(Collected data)
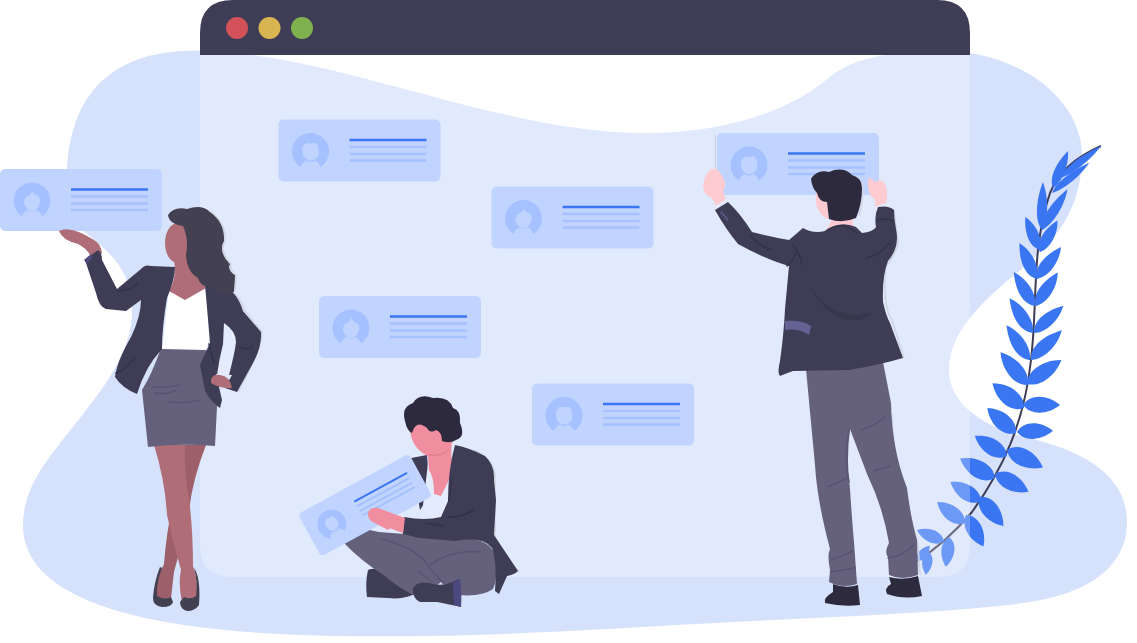
<!DOCTYPE html>
<html lang="en">
<head>
<meta charset="utf-8">
<title>People arranging profile cards</title>
<style>
:root{--blob:#d6e1fc;--navy:#3f3d56;--ink:#2c2a3c;--fold:#34324a;--grey:#65617d;--grey-dark:#575370;--card:#c1d4ff;--card-mid:#a6c1ff;--blue:#3b76f2;--brown:#ae6d77;--brown-dark:#9d5f69;--pink:#f08e9f;--rose:#fdcbd0;--cuff:#4c4981;--pocket:#656294;--shirt:#e3ebfd;--hair:#434052;--rim:#d0d4e1}
html,body{margin:0;overflow:hidden;background:#fff}
svg{display:block;width:1137px;height:643px}
.blob{fill:var(--blob)}
.navy{fill:var(--navy)}
.ink{fill:var(--ink)}
.hair{fill:var(--hair)}
.grey{fill:var(--grey)}
.grey-dark{fill:var(--grey-dark)}
.brown{fill:var(--brown)}
.brown-dark{fill:var(--brown-dark)}
.pink{fill:var(--pink)}
.rose{fill:var(--rose)}
.cuff{fill:var(--cuff)}
.shirt{fill:var(--shirt)}
.fold{fill:none;stroke:var(--fold);stroke-width:1.5;stroke-linecap:round}
.crease{fill:none;stroke:var(--grey-dark);stroke-width:1.5;stroke-linecap:round}
.rim{fill:none;stroke:var(--rim);stroke-width:1.5}
.leaves{fill:var(--blue)}
.stem{fill:none;stroke:var(--navy);stroke-width:2}
.card-base,.figure{fill:var(--card)}
.disc{fill:var(--card-mid)}
.rule{stroke:var(--card-mid);stroke-width:2.6}
.title-rule{stroke:var(--blue);stroke-width:2.6}
</style>
</head>
<body>
<svg viewBox="0 0 1137 643" role="img" aria-label="Three people arranging profile cards on a browser window">
<defs>
  <path id="slim" d="M0 0C8-10 25-8 40 0C27 8 9 8 0 0Z"/>
  <path id="wide" d="M0 0C7-12 26-12 40 0C26 11 8 11 0 0Z"/>
  <g id="card-body">
    <rect class="card-base" width="162" height="62" rx="5"/>
    <circle class="disc" cx="32" cy="32" r="18.5"/>
    <path class="figure" d="M21 52Q22 43 28 41Q32 44 36 41Q42 43 43 52Z"/>
    <path class="title-rule" d="M71 20.5h77"/>
    <path class="rule" d="M71 27.5h77M71 34.5h77M71 41h77"/>
  </g>
  <g id="card-short">
    <use href="#card-body"/>
    <path class="figure" d="M24 28Q27 22 32 24Q39 21 40 29Q42 40 32 41Q23 40 24 28Z"/>
  </g>
  <g id="card-long">
    <use href="#card-body"/>
    <path class="figure" d="M32 22Q34 26 38 27Q41 30 40 34Q37 42 32 42Q26 41 24 34Q24 28 28 27Q31 26 32 22Z"/>
  </g>
</defs>

<path class="blob" d="M67 172C70 95 111 47 205 51C340 55 500 133 645 133C725 133 789 111 826 80C850 59 885 51 940 51C1020 50 1082 100 1082 155C1082 212 1053 243 1018 272C980 303 949 333 949 370C949 405 985 427 1025 437C1085 451 1127 476 1127 522C1127 570 1083 594 1030 602C950 614 790 618 660 626C510 635 430 637 335 636C175 633 23 610 23 525C23 484 52 454 80 418C108 383 132 348 132 312C132 265 105 250 85 232C69 217 66 196 67 172Z"/>

<g id="branch">
  <path class="stem" d="M1101 146Q1062 163 1050 193C1031 250 1038 300 1031 360C1024 425 1002 470 972 512Q945 544 914 563"/>
  <g class="leaves">
    <use href="#slim" transform="translate(1060 178) rotate(-38) scale(1.3 .6)"/>
    <use href="#slim" transform="translate(1052 193) rotate(-39) scale(1.2 .6)"/>
    <use href="#slim" transform="translate(1053 188) rotate(-68) scale(1 .8)"/>
    <use href="#slim" transform="translate(1042 230) rotate(-58) scale(1.2 .8)"/>
    <use href="#slim" transform="translate(1042 230) rotate(-89) scale(1.2 .8)"/>
    <use href="#slim" transform="translate(1040 252) rotate(-61) scale(.9)"/>
    <use href="#slim" transform="translate(1040 250) rotate(-114) scale(.9)"/>
    <use href="#slim" transform="translate(1037 279) rotate(-53)"/>
    <use href="#slim" transform="translate(1037 279) rotate(-116)"/>
    <use href="#slim" transform="translate(1036 306) rotate(-57)"/>
    <use href="#slim" transform="translate(1035 306) rotate(-122)"/>
    <use href="#slim" transform="translate(1034 333) rotate(-43)"/>
    <use href="#slim" transform="translate(1033 333) rotate(-124) scale(1.05)"/>
    <use href="#slim" transform="translate(1031 360) rotate(-44) scale(1.07)"/>
    <use href="#slim" transform="translate(1030 360) rotate(-124) scale(1.05)"/>
    <use href="#wide" transform="translate(1027 384) rotate(-35) scale(1.05 .9)"/>
    <use href="#wide" transform="translate(1028 385) rotate(-130) scale(1.07 .9)"/>
    <use href="#wide" transform="translate(1023 405) scale(.93)"/>
    <use href="#wide" transform="translate(1024 408) rotate(-142)"/>
    <use href="#wide" transform="translate(1017 432) rotate(-2) scale(.9)"/>
    <use href="#wide" transform="translate(1016 433) rotate(-139) scale(.95)"/>
    <use href="#wide" transform="translate(1007 450) rotate(26)"/>
    <use href="#wide" transform="translate(1007 456) rotate(-148) scale(.95)"/>
    <use href="#wide" transform="translate(995 474) rotate(28) scale(.95)"/>
    <use href="#wide" transform="translate(995 478) rotate(-151)"/>
    <use href="#wide" transform="translate(979 497) rotate(50) scale(.95)"/>
    <use href="#wide" transform="translate(981 501) rotate(-148) scale(.9)"/>
    <use href="#wide" transform="translate(966 515) rotate(61) scale(.9)"/>
    <use href="#wide" transform="translate(965 523) rotate(-143) scale(.87)"/>
    <use href="#wide" transform="translate(949 537) rotate(96) scale(.75)"/>
    <use href="#wide" transform="translate(944 541) rotate(-158) scale(.73)"/>
    <use href="#wide" transform="translate(928 551) rotate(95) scale(.6)"/>
    <use href="#wide" transform="translate(917 561) rotate(-50) scale(.5)"/>
  </g>
</g>

<g id="browser-window">
  <path fill="#fff" fill-opacity=".25" d="M200 55H970V545Q970 577 938 577H232Q200 577 200 545Z"/>
  <path class="navy" d="M200 55V33Q200 0 233 0H937Q970 0 970 33V55Z"/>
  <circle cx="237" cy="28" r="11" fill="#d35158"/>
  <circle cx="269.5" cy="28" r="11" fill="#d9b552"/>
  <circle cx="302" cy="28" r="11" fill="#7fb04e"/>
</g>

<g id="cards">
  <use href="#card-long" x="0" y="169"/>
  <use href="#card-short" x="278.5" y="119.5"/>
  <use href="#card-long" x="491.5" y="186.5"/>
  <use href="#card-long" x="319" y="296"/>
  <use href="#card-short" x="532" y="383.5"/>
  <use href="#card-short" x="717" y="133"/>
  <path class="rim" d="M715.5 135V172"/>
</g>

<g id="woman">
  <path class="brown-dark" d="M176 445H206Q193 478 189 510Q182 543 174 572L171 598H155Q156 578 164 564Q167 525 176 490Z"/>
  <path class="brown" d="M154 445H185Q184 470 189 499Q193 530 193 566Q199 583 196 602H182Q178 583 181 570Q173 543 167 515Q165 480 154 445Z"/>
  <path class="hair" d="M160 567Q154 582 153 598Q153 606 162 607Q172 607 173 602L171 597Q164 600 157 596Q156 584 162 568ZM194 568Q201 578 199 605Q195 611 187 611Q180 609 180 602L184 597Q191 600 196 596Q198 582 194 568Z"/>
  <path class="grey" d="M161 348L206 349Q218 379 217 407L215 446Q180 443 148 447L142 390Q152 374 161 348Z"/>
  <path class="crease" d="M153 387Q166 388 180 385M155 393Q167 395 176 390M169 402Q185 404 200 400"/>
  <path fill="#fff" d="M169 289L184 298L205 287L210 337L206 350L162 349Z"/>
  <path class="brown" d="M174 260L191 253L206 288L185 300L169 291Q177 278 174 260Z"/>
  <ellipse class="brown" cx="178" cy="243" rx="13" ry="20"/>
  <path class="brown" d="M59 231Q70 225 94 240Q101 244 102 253L93 262Q90 250 78 244Q62 240 59 231Z"/>
  <path class="navy" d="M85 260L98 250Q102 253 102 260L117 289L141 269Q145 264 151 266L175 267Q175 279 167 298Q162 327 162 349Q145 367 137 394Q122 388 115 377Q117 361 131 337Q141 316 141 300L126 311L106 309Q99 307 96 293Z"/>
  <path class="cuff" d="M84 260L91 254L93 257L87 264Z"/>
  <path class="rim" d="M222 286Q238 291 245 311L262 332Q262 348 238 392"/>
  <path class="navy" d="M205 284L219 284Q237 290 243 311L261 332Q262 347 253 363L237 392L225 388L232 375L216 374L222 400L220 408Q212 403 205 391L200 365L210 343Z"/>
  <path class="shirt" d="M224 323Q236 331 236 342Q235 352 229 375L217 375Q219 360 223 344Z"/>
  <path class="brown" d="M211 380Q212 374 220 375Q230 376 232 388Q220 389 211 383Z"/>
  <path class="fold" d="M118 291Q130 291 138 283M209 344L214 363M239 347Q248 351 253 346M116 373Q126 370 134 358"/>
  <path class="hair" d="M168 215Q174 206 187 209Q202 204 210 212Q225 222 224 241Q218 252 230 264Q227 270 235 275Q235 284 234 292Q222 296 213 288Q200 287 198 278Q187 272 186 255Q189 239 183 226Q169 224 168 215Z"/>
  <path class="rim" d="M210 211Q226 222 225 241Q219 252 231 264Q229 270 236 275L235 291"/>
</g>

<g id="sitting-man">
  <path class="navy" d="M411 458L427 455L430 495L420 510Z"/>
  <path class="shirt" d="M428 463L447 466L450 522H421Z"/>
  <path class="pink" d="M410 430Q413 418 430 420L453 436Q449 456 454 470L441 496L434 494Q434 477 429 470L428 456Q412 449 410 430Z"/>
  <path fill="none" stroke="#d97b8c" d="M428 455Q442 457 449 449"/>
  <path class="ink" d="M405 421Q401 407 413 403Q419 393 433 398Q449 396 453 408Q461 410 460 423Q466 437 456 440Q450 444 442 441Q442 432 436 430Q430 434 427 428Q416 419 412 433Q407 431 405 421Z"/>
  <path class="navy" d="M368 570Q377 566 393 575L418 592Q406 600 388 598L367 597Q365 583 368 570Z"/>
  <path class="grey" d="M350 527Q362 528 379 532L456 538Q491 537 495 556Q498 579 493 589Q482 597 458 595L441 582L420 598Q401 590 385 576Q361 561 344 543Z"/>
  <path class="crease" d="M381 539Q418 548 428 566Q452 549 480 552M428 566L444 584M418 571L432 582"/>
  <path class="navy" d="M413 588Q418 581 429 583Q444 588 458 579L461 607Q447 604 437 602H420Q412 598 413 588Z"/>
  <path class="cuff" d="M453 582L460 579Q462 592 461 607L454 605Z"/>
  <path class="rim" d="M474 450Q493 459 495 475V545L519 572"/>
  <path class="navy" d="M455 445Q470 448 485 456Q495 465 494 480L496 500L494 535L518 571Q514 575 507 576L499 594L495 591Q497 561 492 548Q483 536 455 541L419 538L403 534L404 517Q425 521 441 517L448 501Q448 470 455 445Z"/>
  <path class="fold" d="M448 517Q463 517 474 510M426 523L443 526M452 479L449 501"/>
  <use href="#card-short" transform="translate(298 514) rotate(-28.5) scale(.78)"/>
  <path class="pink" d="M368 513Q370 507 378 508L405 518L403 533Q386 527 371 521Q367 517 368 513Z"/>
  <path class="pink" d="M371 521Q385 516 398 522L388 530Z"/>
</g>

<g id="standing-man">
  <path class="ink" d="M833 584Q846 589 858 585L860 605Q842 607 825 603Q823 598 833 592ZM889 577Q903 581 918 576L922 596Q904 600 887 594Q884 588 891 584Z"/>
  <path class="rim" d="M892 414Q892 455 905 492L918 545L920 575"/>
  <path class="grey" d="M806 369Q845 372 883 362L891 403Q892 450 907 488Q911 520 917 540L918 575Q902 581 889 575L888 557Q884 552 889 543Q883 507 867 474L850 429Q846 460 850 489Q852 520 854 542L857 584Q843 589 829 582L830 570Q827 555 830 549Q817 500 815 465Z"/>
  <path class="crease" d="M849 429Q844 460 849 482M861 430Q875 426 885 417M874 471L890 466M828 487L848 478M831 560Q845 555 853 551M888 558Q904 556 914 544M831 572L855 568"/>
  <path class="rose" d="M817 190Q813 202 820 213Q825 219 832 220L826 230Q842 222 854 226L851 214Z"/>
  <path class="rim" d="M862 182Q864 201 859 216"/>
  <path class="ink" d="M811 179Q817 169 829 172Q843 166 852 175Q862 178 862 188Q862 204 856 218Q842 224 829 219L827 202Q819 202 817 193Q812 188 811 179Z"/>
  <path class="rose" d="M703 187Q704 175 711 169Q718 167 722 176Q728 184 723 191L726 201L717 208L712 198Q704 195 703 187ZM868 180Q870 176 875 182Q882 177 886 186Q888 195 886 205L875 207Q877 200 871 196Q867 188 868 180Z"/>
  <path class="shirt" d="M715 206L727 199L730 204L717 211ZM875 207L885 203L893 209L877 212Z"/>
  <path class="rim" d="M894 210L898 242Q896 255 886 266Q882 306 892 320L904 358"/>
  <path class="navy" d="M715 210L728 202Q740 213 752 232Q771 237 789 240L803 228Q813 234 825 231Q840 220 856 227L862 233Q873 232 876 227Q874 216 878 207Q889 205 894 210Q894 219 896 229Q900 247 888 261Q882 276 883 302Q886 316 890 323L903 358Q879 365 849 370L793 371Q787 373 780 376Q777 373 780 361Q784 332 785 309L789 266Q767 260 738 244Q725 228 715 210Z"/>
  <path class="ink" opacity=".35" d="M803 274Q816 302 839 312Q856 317 874 313Q862 322 845 320Q820 311 803 274Z"/>
  <path class="fold" d="M826 231Q842 219 858 234M792 244Q800 252 802 265M750 235Q760 247 772 250M787 266Q795 258 796 252M877 221Q886 217 893 221M866 258Q880 255 889 243"/>
  <path fill="var(--pocket)" d="M785 321Q803 320 811 326L809 335Q798 328 785 330Z"/>
  <path fill="none" stroke="var(--pocket)" stroke-width="2" stroke-dasharray="2 1" d="M721 212L728 220"/>
</g>
</svg>
</body>
</html>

Assigned task »
Repeat word for word the lines above that run from the line containing "387Q166 388 180" through the line containing "458L427 455L430 495L420", both ends included, and nothing else.

Result of this exercise »
  <path class="crease" d="M153 387Q166 388 180 385M155 393Q167 395 176 390M169 402Q185 404 200 400"/>
  <path fill="#fff" d="M169 289L184 298L205 287L210 337L206 350L162 349Z"/>
  <path class="brown" d="M174 260L191 253L206 288L185 300L169 291Q177 278 174 260Z"/>
  <ellipse class="brown" cx="178" cy="243" rx="13" ry="20"/>
  <path class="brown" d="M59 231Q70 225 94 240Q101 244 102 253L93 262Q90 250 78 244Q62 240 59 231Z"/>
  <path class="navy" d="M85 260L98 250Q102 253 102 260L117 289L141 269Q145 264 151 266L175 267Q175 279 167 298Q162 327 162 349Q145 367 137 394Q122 388 115 377Q117 361 131 337Q141 316 141 300L126 311L106 309Q99 307 96 293Z"/>
  <path class="cuff" d="M84 260L91 254L93 257L87 264Z"/>
  <path class="rim" d="M222 286Q238 291 245 311L262 332Q262 348 238 392"/>
  <path class="navy" d="M205 284L219 284Q237 290 243 311L261 332Q262 347 253 363L237 392L225 388L232 375L216 374L222 400L220 408Q212 403 205 391L200 365L210 343Z"/>
  <path class="shirt" d="M224 323Q236 331 236 342Q235 352 229 375L217 375Q219 360 223 344Z"/>
  <path class="brown" d="M211 380Q212 374 220 375Q230 376 232 388Q220 389 211 383Z"/>
  <path class="fold" d="M118 291Q130 291 138 283M209 344L214 363M239 347Q248 351 253 346M116 373Q126 370 134 358"/>
  <path class="hair" d="M168 215Q174 206 187 209Q202 204 210 212Q225 222 224 241Q218 252 230 264Q227 270 235 275Q235 284 234 292Q222 296 213 288Q200 287 198 278Q187 272 186 255Q189 239 183 226Q169 224 168 215Z"/>
  <path class="rim" d="M210 211Q226 222 225 241Q219 252 231 264Q229 270 236 275L235 291"/>
</g>

<g id="sitting-man">
  <path class="navy" d="M411 458L427 455L430 495L420 510Z"/>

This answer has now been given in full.